:: RECORDS TO USE ::
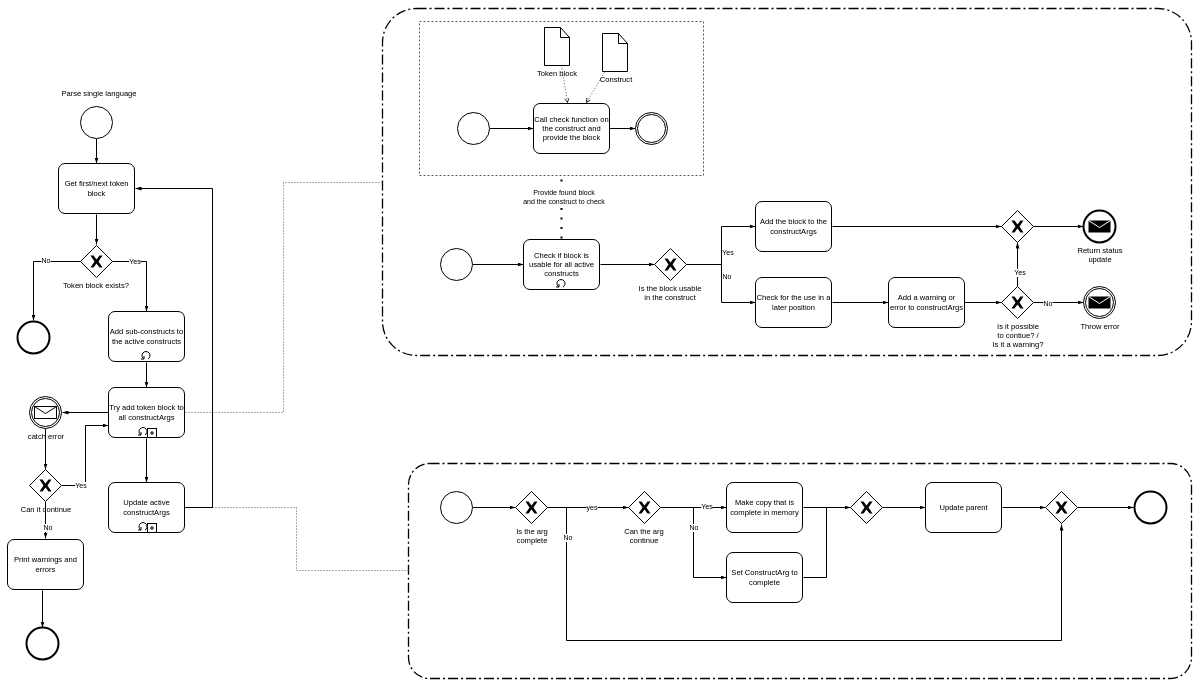
<!DOCTYPE html>
<html lang="en">
<head>
<meta charset="utf-8">
<title>Parse single language</title>
<style>
:root { --ink: #000; --paper: #fff; --faint: #555; }
* { box-sizing: border-box; }
html, body { margin: 0; background: var(--paper); }
.diagram { position: relative; width: 1200px; height: 686px; overflow: hidden; background: var(--paper); color: var(--ink); font: 7.6px/9.1px "Liberation Sans", Arial, sans-serif; text-align: center; }
.drawing { position: absolute; inset: 0; fill: none; stroke: var(--ink); stroke-width: 1; }
.scope { stroke-width: 1.3; stroke-dasharray: 10 3 2 3; }
.subprocess { stroke: var(--faint); stroke-dasharray: 2 2; }
.flow path { marker-end: url(#arrow); }
.data path { stroke: var(--faint); stroke-dasharray: 1 2; marker-end: url(#open-arrow); }
.expansion { stroke: var(--faint); stroke-dasharray: 1 2; }
.call { stroke-width: 2; stroke-dasharray: 2 7.5; }
.shape { fill: var(--paper); }
.solid { fill: var(--ink); stroke: none; }
.end { stroke-width: 2; }
.task { position: absolute; left: var(--x); top: var(--y); width: 77px; height: 51px; display: flex; align-items: center; justify-content: center; border: 1px solid var(--ink); border-radius: 7px; background: var(--paper); white-space: nowrap; }
.marker { position: absolute; left: 27px; bottom: -1px; width: 21px; height: 11px; fill: none; stroke: var(--ink); }
.label { position: absolute; left: var(--x); top: var(--y); transform: translateX(-50%); white-space: nowrap; }
.edge { font-size: 7px; line-height: 8px; background: var(--paper); }
.note { font-size: 7px; line-height: 9px; background: var(--paper); }
</style>
</head>
<body>
<main class="diagram">
<svg class="drawing" width="1200" height="686" viewBox="0 0 1200 686" aria-hidden="true">
  <defs>
    <marker id="arrow" viewBox="0 0 6 4" refX="6" refY="2" markerWidth="6" markerHeight="4" orient="auto"><polygon class="solid" points="0,0 6,2 0,4"/></marker>
    <marker id="open-arrow" viewBox="0 0 6 6" refX="5" refY="3" markerWidth="6" markerHeight="6" orient="auto"><path d="M1 1L5 3L1 5" fill="none" stroke="#000" stroke-width="0.8"/></marker>
    <circle id="start-event" class="shape" r="16"/>
    <circle id="end-event" class="shape end" r="16"/>
    <g id="double-event"><circle class="shape" r="16"/><circle r="14"/></g>
    <g id="gateway"><polygon class="shape" points="0,-16 16,0 0,16 -16,0"/><polygon class="solid" points="-6,6 -2,0 -6,-6 -3,-6 0,-2 3,-6 6,-6 2,0 6,6 3,6 0,2 -3,6"/></g>
    <g id="envelope"><rect x="-11" y="-6" width="22" height="12"/><path d="M-11 -6L0 1L11 -6"/></g>
    <g id="envelope-solid"><rect class="solid" x="-11" y="-6" width="22" height="12"/><path d="M-11 -6L0 1L11 -6" stroke="#fff"/></g>
    <g id="document"><path class="shape" d="M0 0H16L25 10V38H0Z"/><path d="M16 0V10H25"/></g>
    <g id="loop"><path d="M3 8A4 4 0 1 1 7 8"/><path d="M0 8H3V5"/></g>
    <g id="plus"><rect x="11.5" y="1.5" width="9" height="9"/><path d="M14 6H18M16 4V8"/></g>
  </defs>
  <g transform="translate(.5 .5)">
    <rect class="scope" x="382" y="8" width="809" height="347" rx="34"/>
    <rect class="scope" x="408" y="463" width="783" height="215" rx="21"/>
    <rect class="subprocess" x="419" y="21" width="284" height="154"/>
    <g class="expansion">
      <path d="M185 412H283V182H382"/>
      <path d="M185 507H296V570H408"/>
    </g>
    <path class="call" d="M561 238V176"/>
    <g class="data">
      <path d="M561 65L567 102"/>
      <path d="M604 72L586 102"/>
    </g>
    <g class="flow">
      <path d="M96 138V163"/>
      <path d="M96 214V244"/>
      <path d="M80 261H33V320"/>
      <path d="M112 261H146V311"/>
      <path d="M146 362V387"/>
      <path d="M146 438V482"/>
      <path d="M109 412H62"/>
      <path d="M45 428V469"/>
      <path d="M61 485H85V425H108"/>
      <path d="M45 501V538"/>
      <path d="M42 590V627"/>
      <path d="M185 507H212V188H135"/>
      <path d="M489 128H533"/>
      <path d="M609 128H635"/>
      <path d="M472 264H523"/>
      <path d="M600 264H654"/>
      <path d="M686 264H721V226H755"/>
      <path d="M721 264V302H755"/>
      <path d="M832 226H1001"/>
      <path d="M832 302H888"/>
      <path d="M964 302H1001"/>
      <path d="M1017 286V242"/>
      <path d="M1033 226H1083"/>
      <path d="M1033 302H1083"/>
      <path d="M472 507H515"/>
      <path d="M547 507H628"/>
      <path d="M566 507V640H1061V524"/>
      <path d="M660 507H726"/>
      <path d="M693 507V577H726"/>
      <path d="M803 507H850"/>
      <path d="M882 507H925"/>
      <path d="M1002 507H1045"/>
      <path d="M1077 507H1133"/>
    </g>
    <path d="M803 577H826V507"/>
    <g class="events">
      <use href="#start-event" x="96" y="122"/>
      <use href="#start-event" x="473" y="128"/>
      <use href="#start-event" x="456" y="264"/>
      <use href="#start-event" x="456" y="507"/>
      <use href="#end-event" x="33" y="337"/>
      <use href="#end-event" x="42" y="643"/>
      <use href="#end-event" x="1150" y="507"/>
      <use href="#end-event" x="1099" y="226"/>
      <use href="#envelope-solid" x="1099" y="226"/>
      <use href="#double-event" x="651" y="128"/>
      <use href="#double-event" x="1099" y="302"/>
      <use href="#envelope-solid" x="1099" y="302"/>
      <use href="#double-event" x="45" y="412"/>
      <use href="#envelope" x="45" y="412"/>
    </g>
    <g class="gateways">
      <use href="#gateway" x="96" y="261"/>
      <use href="#gateway" x="45" y="485"/>
      <use href="#gateway" x="670" y="264"/>
      <use href="#gateway" x="1017" y="226"/>
      <use href="#gateway" x="1017" y="302"/>
      <use href="#gateway" x="531" y="507"/>
      <use href="#gateway" x="644" y="507"/>
      <use href="#gateway" x="866" y="507"/>
      <use href="#gateway" x="1061" y="507"/>
    </g>
    <use href="#document" x="544" y="27"/>
    <use href="#document" x="602" y="33"/>
  </g>
</svg>

<section class="parse-language">
  <div class="label" style="--x:99px;--y:89px">Parse single language</div>
  <div class="task" style="--x:58px;--y:163px">Get first/next token<br>block</div>
  <div class="label" style="--x:96px;--y:281px">Token block exists?</div>
  <div class="label edge" style="--x:46px;--y:257px">No</div>
  <div class="label edge" style="--x:135px;--y:258px">Yes</div>
  <div class="task" style="--x:108px;--y:311px">Add sub-constructs to<br>the active constructs<svg class="marker" viewBox="-5 0 21 11"><use href="#loop"/></svg></div>
  <div class="task" style="--x:108px;--y:387px">Try add token block to<br>all constructArgs<svg class="marker" viewBox="0 0 21 11"><use href="#loop" x="2"/><use href="#plus"/></svg></div>
  <div class="task" style="--x:108px;--y:482px">Update active<br>constructArgs<svg class="marker" viewBox="0 0 21 11"><use href="#loop" x="2"/><use href="#plus"/></svg></div>
  <div class="label" style="--x:46px;--y:432px">catch error</div>
  <div class="label" style="--x:46px;--y:505px">Can it continue</div>
  <div class="label edge" style="--x:81px;--y:482px">Yes</div>
  <div class="label edge" style="--x:48px;--y:524px">No</div>
  <div class="task" style="--x:7px;--y:539px">Print warnings and<br>errors</div>
</section>

<section class="add-token-block">
  <div class="label" style="--x:557px;--y:69px">Token block</div>
  <div class="label" style="--x:616px;--y:75px">Construct</div>
  <div class="task" style="--x:533px;--y:103px">Call check function on<br>the construct and<br>provide the block</div>
  <div class="label note" style="--x:564px;--y:188px">Provide found block<br>and the construct to check</div>
  <div class="task" style="--x:523px;--y:239px">Check if block is<br>usable for all active<br>constructs<svg class="marker" viewBox="-5 0 21 11"><use href="#loop"/></svg></div>
  <div class="label" style="--x:670px;--y:284px">Is the block usable<br>in the construct</div>
  <div class="label edge" style="--x:728px;--y:249px">Yes</div>
  <div class="label edge" style="--x:727px;--y:273px">No</div>
  <div class="task" style="--x:755px;--y:201px">Add the block to the<br>constructArgs</div>
  <div class="task" style="--x:755px;--y:277px">Check for the use in a<br>later position</div>
  <div class="task" style="--x:888px;--y:277px">Add a warning or<br>error to constructArgs</div>
  <div class="label edge" style="--x:1020px;--y:269px">Yes</div>
  <div class="label edge" style="--x:1048px;--y:300px">No</div>
  <div class="label" style="--x:1018px;--y:322px">Is it possible<br>to contiue? /<br>Is it a warning?</div>
  <div class="label" style="--x:1100px;--y:246px">Return status<br>update</div>
  <div class="label" style="--x:1100px;--y:322px">Throw error</div>
</section>

<section class="update-active-args">
  <div class="label" style="--x:532px;--y:527px">Is the arg<br>complete</div>
  <div class="label edge" style="--x:592px;--y:504px">yes</div>
  <div class="label edge" style="--x:568px;--y:534px">No</div>
  <div class="label" style="--x:644px;--y:527px">Can the arg<br>continue</div>
  <div class="label edge" style="--x:707px;--y:503px">Yes</div>
  <div class="label edge" style="--x:694px;--y:524px">No</div>
  <div class="task" style="--x:726px;--y:482px">Make copy that is<br>complete in memory</div>
  <div class="task" style="--x:726px;--y:552px">Set ConstructArg to<br>complete</div>
  <div class="task" style="--x:925px;--y:482px">Update parent</div>
</section>
</main>
</body>
</html>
:::
### WHAT YOU HAVE TO DO
Whichever lines of the data include the word "double", pull them out.

### WRITTEN REPLY
    <g id="double-event"><circle class="shape" r="16"/><circle r="14"/></g>
      <use href="#double-event" x="651" y="128"/>
      <use href="#double-event" x="1099" y="302"/>
      <use href="#double-event" x="45" y="412"/>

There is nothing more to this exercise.